So rather than accepting this plot as law, I decided to just believe something different. If you’ve never come across the term before, a headcanon is something that an individual chooses to believe about a particular fictional universe or fandom. It doesn’t have to be something confirmed or denied by the true author; it just has to make sense to the person or fan who has come up with it.
My headcanon: Delphi was actually just some kid who lived with the Rowles, possibly as a maid. That would explain the disdainful way they treated her. Because surely if Delphi really had been produced by a hideously dark couple the Rowles wouldn’t just keep telling her that she was total garbage.
We’re talking about a kid that could grow up to be the next powerful dark force in a world. Who the HECK would go, ‘Yeah, cool, I’ll just antagonise them and torture them while they’re young. GREAT IDEA.’
At some point, the Rowles tortured Delphi. (I can’t remember if this was explicitly stated in the script but that’s the general impression I got so I’m running with it.) And my assumption is that it broke her mind. Not to the same extent as the Longbottoms, but at least enough to have her believing that she was the child of Bellatrix Lestrange and Voldemort.
Maybe someone called Voldemort the Father of Darkness once. Maybe Delphi said to herself, ‘Yo, I am Darkness’ and just went with it. Who knows? With her reality fractured in such a way, any passing comment could have given her the license to create this fantasy.
By the way, has anyone checked in on the Rowles? I’m going to go right ahead and assume that Delphi killed them for being such jerks. Not important.
As for the prophecy? Well, in my headcanon it never existed. It was actually just something Delphi made up and became obsessed with.
Throughout the original books, Dumbledore reiterates how much people can influence prophecies. If Delphi believed the prophecy to be real and accurate, she could carry it out as she imagined.

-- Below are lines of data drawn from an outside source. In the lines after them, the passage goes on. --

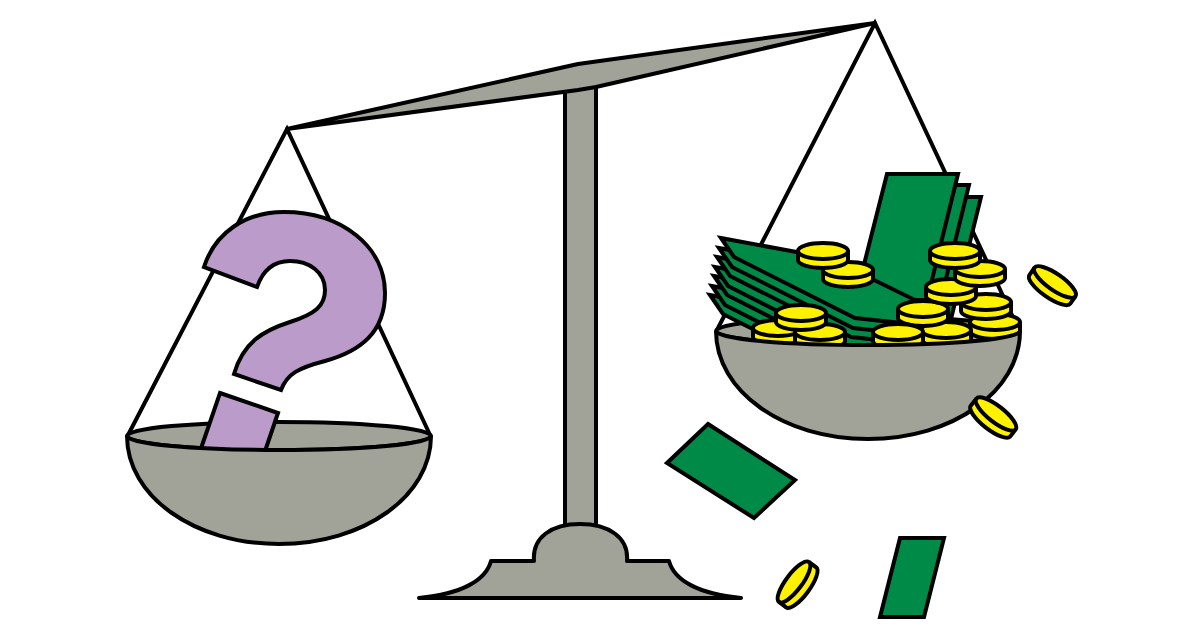
<!DOCTYPE html>
<html lang="en">
<head>
<meta charset="utf-8">
<title>Weighing a question against money</title>
<style>
:root {
  --paper: #ffffff;
  --ink: #000000;
  --stone: #a1a298;
  --lilac: #ba9bc9;
  --note: #008a47;
  --gold: #fff200;
}
html, body { margin: 0; width: 1200px; height: 630px; overflow: hidden; background: var(--paper); }
svg { display: block; stroke: var(--ink); stroke-width: 4; }
.rope { fill: none; }
.stone { fill: var(--stone); }
.lilac { fill: var(--lilac); }
.note { fill: var(--note); }
.gold { fill: var(--gold); }
.edge { fill: none; }
</style>
</head>
<body>
<svg width="1200" height="630" viewBox="0 0 1200 630" role="img" aria-label="A balance scale with a question mark outweighing a pan of banknotes and coins">
  <defs>
    <g id="coin">
      <path class="gold" d="M-25 0A25 8 0 0 1 25 0V9A25 8 0 0 1 -25 9Z"/>
      <path class="edge" d="M-25 0A25 8 0 0 0 25 0"/>
    </g>
    <polygon id="lying-note" class="note" points="721,238 829,258 915,300 902,323 855,318 734,257"/>
    <polygon id="standing-note" class="note" points="887,174 958,174 927,300 855,300"/>
    <ellipse id="pan-rim" class="stone" cx="0" cy="0" rx="152" ry="14"/>
    <path id="pan-bowl" class="stone" d="M-152 0C-152 60 -85 108 0 108S152 60 152 0C152 8 84 14 0 14S-152 8 -152 0Z"/>
  </defs>

  <g id="stand">
    <rect class="stone" x="565" y="80" width="31" height="450"/>
    <path class="stone" d="M419 598C462 594 486 580 491 561H534C532 537 552 524 580 524S629 537 627 561H669C674 580 698 594 741 598Z" stroke-linecap="round" stroke-linejoin="round"/>
    <polygon class="stone" points="287,129 578,64 875,23 596,87 578,90" stroke-linejoin="round"/>
  </g>

  <g id="question-pan">
    <path class="rope" d="M127 437L287 129L431 437"/>
    <use href="#pan-rim" x="279" y="436"/>
    <polygon class="lilac" points="220,393 278,413 262,460 197,460"/>
    <path class="lilac" d="M204 267C215 233 245 212 284 212C342 212 385 247 385 293C385 332 361 351 325 361C298 368 287 374 281 390L234 374C243 343 262 331 290 322C315 314 325 306 325 290C325 272 309 261 290 261C273 261 263 270 257 287Z"/>
    <use href="#pan-bowl" x="279" y="436"/>
  </g>

  <g id="money-pan">
    <path class="rope" d="M717 330L875 23L1019 330"/>
    <use href="#pan-rim" x="868" y="331"/>
    <g id="standing-notes">
      <use href="#standing-note" x="23" y="23"/>
      <use href="#standing-note" x="11" y="11"/>
      <use href="#standing-note"/>
    </g>
    <g id="lying-notes">
      <use href="#lying-note" x="-11" y="57"/>
      <use href="#lying-note" x="-9" y="48"/>
      <use href="#lying-note" x="-7" y="38"/>
      <use href="#lying-note" x="-6" y="29"/>
      <use href="#lying-note" x="-4" y="19"/>
      <use href="#lying-note" x="-2" y="10"/>
      <use href="#lying-note"/>
    </g>
    <g id="coin-heap">
      <use href="#coin" x="848" y="270"/>
      <use href="#coin" x="823" y="251"/>
      <use href="#coin" x="778" y="328"/>
      <use href="#coin" x="820" y="332"/>
      <use href="#coin" x="801" y="313"/>
      <use href="#coin" x="995" y="322"/>
      <use href="#coin" x="986" y="302"/>
      <use href="#coin" x="946" y="330"/>
      <use href="#coin" x="923" y="309"/>
      <use href="#coin" x="898" y="332"/>
      <use href="#coin" x="951" y="287"/>
      <use href="#coin" x="980" y="269"/>
      <use href="#coin" x="955" y="251"/>
    </g>
    <use href="#pan-bowl" x="868" y="331"/>
  </g>

  <g id="falling-money">
    <polygon class="note" points="708,424 795,480 754,518 667,463"/>
    <polygon class="note" points="900,538 944,538 924,617 880,617"/>
    <use href="#coin" transform="translate(1055 282) rotate(35)"/>
    <use href="#coin" transform="translate(996 414) rotate(38)"/>
    <use href="#coin" transform="translate(794 582) rotate(-53)"/>
  </g>
</svg>
</body>
</html>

And that, my friend, is how I deal with this story. By
rewriting everything in my head working with the grey areas to find something that I can actually believe.
TL;DR: Delphi is not the child of Bellatrix and Voldemort; she’s actually just been driven insane by the Cruciatus Curse and she made the whole prophecy up.